“The problem is the inability to fire terrible VA employees, not the faulty chain of command,” says William Treseder, who spent 10 years as a Marine before leaving as a sergeant in 2011 after tours in Afghanistan and Iraq. Congress is pushing to give Shinseki more authority to cashier ineffective VA workers; Shinseki, whose agency fired 3,000 of its 300,000 workers last year, says he doesn’t need such power. “If Secretary Shinseki can’t overcome these problems in six years at the head,” Treseder adds, “I’m not sure what we expect the President to do in the next week” — which is when Obama expects to receive “preliminary results” from the IG’s nationwide survey of access to VA care.
Like most Washington battles, the fight for the VA’s future boils down to money. Some believe the tripling of the VA budget since 9/11 is sufficient. “They have gotten more money, number one. And number two is there is no shift in priorities,” David McGinnis, a retired Army brigadier general and Obama supporter, said on the PBS NewsHour Wednesday. “The internal attitude is, ‘If you want me to do more, give me more money,’ instead of taking a look at, this is the new world order. We got Vietnam veterans now realizing, ‘Hey, we need the VA.’ We went 30 years without realizing that, or longer. Also, you have this whole new group of veterans coming in. And we haven’t adjusted the priorities inside VA to spend the money appropriately.”
Others believe there is no way to change the VA without boosting its budget. Despite the surplus of congressional outrage directed toward the VA in recent weeks, there’s been a congressional deficit when it comes to giving the VA the money it and its advocates say it needs — even as its budget has grown from $50 billion in 2001 to $150 billion today.
- Joseph Violante of the Disabled American Veterans told the panel last week that the VA’s own capital investment plan requires between $5.6 billion and $6.9 billion annually over the next 10 years to keep pace with demand, but the Administration has sought no more than $1.5 billion yearly.
- Congress is also short-changing the VA. Blake, of the Paralyzed Veterans of America, noted that veterans groups for years have told Congress more money is needed to fix the agency. “In recent years, our recommendations have been largely ignored by Congress,” he told the Senate committee. “The House just recently approved an appropriations bill for VA that we believe is nearly $2 billion short for VA health care in 2015.”

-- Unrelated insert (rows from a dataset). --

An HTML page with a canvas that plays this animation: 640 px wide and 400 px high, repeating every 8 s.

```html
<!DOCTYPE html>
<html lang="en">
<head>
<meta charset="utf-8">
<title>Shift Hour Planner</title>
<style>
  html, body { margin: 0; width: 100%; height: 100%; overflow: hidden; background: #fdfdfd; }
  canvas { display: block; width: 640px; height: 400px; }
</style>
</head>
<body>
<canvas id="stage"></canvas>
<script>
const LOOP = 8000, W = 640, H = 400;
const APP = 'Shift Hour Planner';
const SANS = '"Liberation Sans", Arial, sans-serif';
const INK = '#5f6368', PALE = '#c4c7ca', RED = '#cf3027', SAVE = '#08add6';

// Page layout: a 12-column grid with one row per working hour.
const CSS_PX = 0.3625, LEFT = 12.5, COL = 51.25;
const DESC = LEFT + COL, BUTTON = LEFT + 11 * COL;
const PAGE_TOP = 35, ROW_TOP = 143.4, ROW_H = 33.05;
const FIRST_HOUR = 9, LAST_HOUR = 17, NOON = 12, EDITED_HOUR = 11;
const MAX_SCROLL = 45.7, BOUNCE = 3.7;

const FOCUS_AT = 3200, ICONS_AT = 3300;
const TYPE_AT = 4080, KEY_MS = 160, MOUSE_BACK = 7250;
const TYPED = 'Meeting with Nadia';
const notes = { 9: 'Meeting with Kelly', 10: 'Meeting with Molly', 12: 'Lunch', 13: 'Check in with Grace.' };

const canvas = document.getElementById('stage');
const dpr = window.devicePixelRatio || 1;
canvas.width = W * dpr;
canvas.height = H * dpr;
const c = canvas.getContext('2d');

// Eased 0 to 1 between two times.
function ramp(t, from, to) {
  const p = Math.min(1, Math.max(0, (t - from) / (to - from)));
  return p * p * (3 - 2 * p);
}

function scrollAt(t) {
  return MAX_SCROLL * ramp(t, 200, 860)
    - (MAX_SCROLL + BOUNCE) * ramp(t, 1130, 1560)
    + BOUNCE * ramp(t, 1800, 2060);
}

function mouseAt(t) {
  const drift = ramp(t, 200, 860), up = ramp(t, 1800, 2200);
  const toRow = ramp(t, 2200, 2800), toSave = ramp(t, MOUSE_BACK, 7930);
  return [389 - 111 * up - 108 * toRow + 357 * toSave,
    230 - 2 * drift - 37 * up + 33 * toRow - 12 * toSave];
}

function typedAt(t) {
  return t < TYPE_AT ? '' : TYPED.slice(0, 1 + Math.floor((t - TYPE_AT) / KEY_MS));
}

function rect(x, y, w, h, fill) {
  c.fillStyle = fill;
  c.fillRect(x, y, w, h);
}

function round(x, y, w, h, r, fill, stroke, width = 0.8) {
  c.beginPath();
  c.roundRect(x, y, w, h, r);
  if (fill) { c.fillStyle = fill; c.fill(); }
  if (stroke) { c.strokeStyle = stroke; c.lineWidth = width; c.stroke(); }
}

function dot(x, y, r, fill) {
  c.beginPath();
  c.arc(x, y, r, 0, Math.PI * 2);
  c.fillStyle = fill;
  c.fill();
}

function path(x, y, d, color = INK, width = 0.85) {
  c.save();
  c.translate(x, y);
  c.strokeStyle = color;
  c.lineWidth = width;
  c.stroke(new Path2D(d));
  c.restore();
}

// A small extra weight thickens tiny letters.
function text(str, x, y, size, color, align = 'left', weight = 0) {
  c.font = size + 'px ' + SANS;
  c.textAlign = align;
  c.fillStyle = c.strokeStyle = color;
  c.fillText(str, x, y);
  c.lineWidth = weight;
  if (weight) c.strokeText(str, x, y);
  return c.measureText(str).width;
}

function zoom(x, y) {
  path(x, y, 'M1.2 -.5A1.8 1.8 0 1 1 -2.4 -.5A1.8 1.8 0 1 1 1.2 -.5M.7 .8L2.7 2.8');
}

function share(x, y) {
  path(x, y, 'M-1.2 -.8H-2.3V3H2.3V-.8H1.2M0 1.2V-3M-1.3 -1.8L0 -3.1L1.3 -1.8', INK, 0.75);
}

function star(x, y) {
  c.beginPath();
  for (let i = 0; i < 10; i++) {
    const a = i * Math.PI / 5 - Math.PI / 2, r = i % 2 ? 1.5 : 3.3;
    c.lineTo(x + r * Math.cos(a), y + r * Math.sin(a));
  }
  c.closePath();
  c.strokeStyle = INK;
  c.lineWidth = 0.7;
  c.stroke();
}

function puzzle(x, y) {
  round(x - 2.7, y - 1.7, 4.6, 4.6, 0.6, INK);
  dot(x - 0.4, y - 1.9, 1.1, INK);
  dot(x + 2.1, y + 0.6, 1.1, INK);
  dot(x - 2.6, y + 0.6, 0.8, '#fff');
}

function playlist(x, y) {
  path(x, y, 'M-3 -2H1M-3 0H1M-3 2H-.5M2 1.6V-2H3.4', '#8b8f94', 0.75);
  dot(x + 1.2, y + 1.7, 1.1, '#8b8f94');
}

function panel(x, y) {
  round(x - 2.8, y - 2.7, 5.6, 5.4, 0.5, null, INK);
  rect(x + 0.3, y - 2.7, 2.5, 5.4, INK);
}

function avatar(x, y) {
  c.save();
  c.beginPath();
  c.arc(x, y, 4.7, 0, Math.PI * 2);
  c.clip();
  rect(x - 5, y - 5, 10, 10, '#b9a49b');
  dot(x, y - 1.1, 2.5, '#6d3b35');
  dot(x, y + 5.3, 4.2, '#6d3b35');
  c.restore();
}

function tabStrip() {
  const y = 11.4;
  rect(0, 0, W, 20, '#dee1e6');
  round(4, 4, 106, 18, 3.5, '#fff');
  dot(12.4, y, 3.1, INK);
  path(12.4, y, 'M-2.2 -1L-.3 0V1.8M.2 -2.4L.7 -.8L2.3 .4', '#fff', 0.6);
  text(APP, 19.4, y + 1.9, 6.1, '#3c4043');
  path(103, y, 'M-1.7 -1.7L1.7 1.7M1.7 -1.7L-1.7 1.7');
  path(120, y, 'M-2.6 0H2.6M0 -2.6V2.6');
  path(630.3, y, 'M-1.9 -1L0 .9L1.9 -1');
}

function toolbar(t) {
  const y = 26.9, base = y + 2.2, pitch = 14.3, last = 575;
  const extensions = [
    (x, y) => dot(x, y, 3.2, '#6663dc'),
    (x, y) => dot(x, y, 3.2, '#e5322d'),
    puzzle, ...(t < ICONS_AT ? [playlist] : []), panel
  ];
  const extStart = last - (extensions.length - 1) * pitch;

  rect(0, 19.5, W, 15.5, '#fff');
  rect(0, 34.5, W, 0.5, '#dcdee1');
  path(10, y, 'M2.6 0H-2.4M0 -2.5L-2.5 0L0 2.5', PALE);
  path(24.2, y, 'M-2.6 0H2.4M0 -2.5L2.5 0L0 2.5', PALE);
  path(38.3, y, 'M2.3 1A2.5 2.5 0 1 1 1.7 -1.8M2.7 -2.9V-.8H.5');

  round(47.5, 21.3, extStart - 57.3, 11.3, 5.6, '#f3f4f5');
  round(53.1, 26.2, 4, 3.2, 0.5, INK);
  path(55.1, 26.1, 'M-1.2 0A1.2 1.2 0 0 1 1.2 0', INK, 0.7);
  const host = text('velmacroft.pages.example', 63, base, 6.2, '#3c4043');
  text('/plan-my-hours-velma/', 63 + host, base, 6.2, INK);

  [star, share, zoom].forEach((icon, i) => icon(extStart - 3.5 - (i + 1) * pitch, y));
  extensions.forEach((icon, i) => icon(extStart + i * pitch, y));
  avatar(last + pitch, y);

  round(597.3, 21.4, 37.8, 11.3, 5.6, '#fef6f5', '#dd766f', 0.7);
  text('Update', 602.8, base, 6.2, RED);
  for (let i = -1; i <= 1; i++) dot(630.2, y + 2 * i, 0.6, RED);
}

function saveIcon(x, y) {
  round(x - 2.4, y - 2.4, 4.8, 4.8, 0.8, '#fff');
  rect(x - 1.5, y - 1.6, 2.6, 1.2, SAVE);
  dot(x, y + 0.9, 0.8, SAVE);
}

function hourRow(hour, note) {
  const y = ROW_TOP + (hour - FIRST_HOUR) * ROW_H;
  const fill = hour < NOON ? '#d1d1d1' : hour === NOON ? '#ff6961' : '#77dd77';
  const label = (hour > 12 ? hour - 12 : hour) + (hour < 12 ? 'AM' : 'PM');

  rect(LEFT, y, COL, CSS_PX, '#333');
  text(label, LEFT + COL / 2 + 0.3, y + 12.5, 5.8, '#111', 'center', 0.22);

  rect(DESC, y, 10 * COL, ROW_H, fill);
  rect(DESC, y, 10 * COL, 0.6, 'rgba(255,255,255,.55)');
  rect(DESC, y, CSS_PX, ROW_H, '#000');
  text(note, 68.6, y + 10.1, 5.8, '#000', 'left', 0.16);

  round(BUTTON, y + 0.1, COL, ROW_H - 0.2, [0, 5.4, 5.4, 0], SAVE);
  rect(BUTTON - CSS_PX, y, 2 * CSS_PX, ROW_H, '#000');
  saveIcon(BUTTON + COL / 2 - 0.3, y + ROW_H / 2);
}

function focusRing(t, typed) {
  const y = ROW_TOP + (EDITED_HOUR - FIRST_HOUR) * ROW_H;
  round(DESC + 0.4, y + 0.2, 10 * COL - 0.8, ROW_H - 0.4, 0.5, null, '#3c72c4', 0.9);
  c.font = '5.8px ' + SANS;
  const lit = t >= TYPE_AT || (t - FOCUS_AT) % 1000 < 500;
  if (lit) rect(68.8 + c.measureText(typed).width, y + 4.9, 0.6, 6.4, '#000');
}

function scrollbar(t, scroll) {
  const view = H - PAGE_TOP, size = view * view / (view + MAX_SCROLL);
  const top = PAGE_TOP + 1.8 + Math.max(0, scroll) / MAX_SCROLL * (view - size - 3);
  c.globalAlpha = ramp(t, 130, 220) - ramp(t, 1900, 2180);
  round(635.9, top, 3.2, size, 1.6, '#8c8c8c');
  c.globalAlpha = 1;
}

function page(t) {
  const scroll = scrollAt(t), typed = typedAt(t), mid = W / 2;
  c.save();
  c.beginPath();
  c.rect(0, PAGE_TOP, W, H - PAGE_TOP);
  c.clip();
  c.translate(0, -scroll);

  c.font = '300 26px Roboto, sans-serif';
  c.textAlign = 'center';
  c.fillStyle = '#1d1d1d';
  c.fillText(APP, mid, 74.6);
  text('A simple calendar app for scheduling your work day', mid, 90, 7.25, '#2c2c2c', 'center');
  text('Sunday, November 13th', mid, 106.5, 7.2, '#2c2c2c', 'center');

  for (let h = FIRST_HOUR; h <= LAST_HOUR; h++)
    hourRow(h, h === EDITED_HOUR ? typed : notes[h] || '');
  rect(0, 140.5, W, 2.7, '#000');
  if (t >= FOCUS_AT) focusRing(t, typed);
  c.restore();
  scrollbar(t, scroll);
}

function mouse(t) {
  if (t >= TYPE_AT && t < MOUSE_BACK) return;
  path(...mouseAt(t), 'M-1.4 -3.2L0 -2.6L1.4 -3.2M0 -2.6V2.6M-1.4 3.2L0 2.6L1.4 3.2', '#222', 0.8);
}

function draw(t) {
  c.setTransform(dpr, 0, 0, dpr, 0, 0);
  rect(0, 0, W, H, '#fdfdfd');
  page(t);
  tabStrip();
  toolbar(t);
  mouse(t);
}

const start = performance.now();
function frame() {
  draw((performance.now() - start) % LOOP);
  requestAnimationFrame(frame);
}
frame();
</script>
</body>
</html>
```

Typical Washington, if you believe those two. Apparently there’s enough blame, but not enough money, to go around.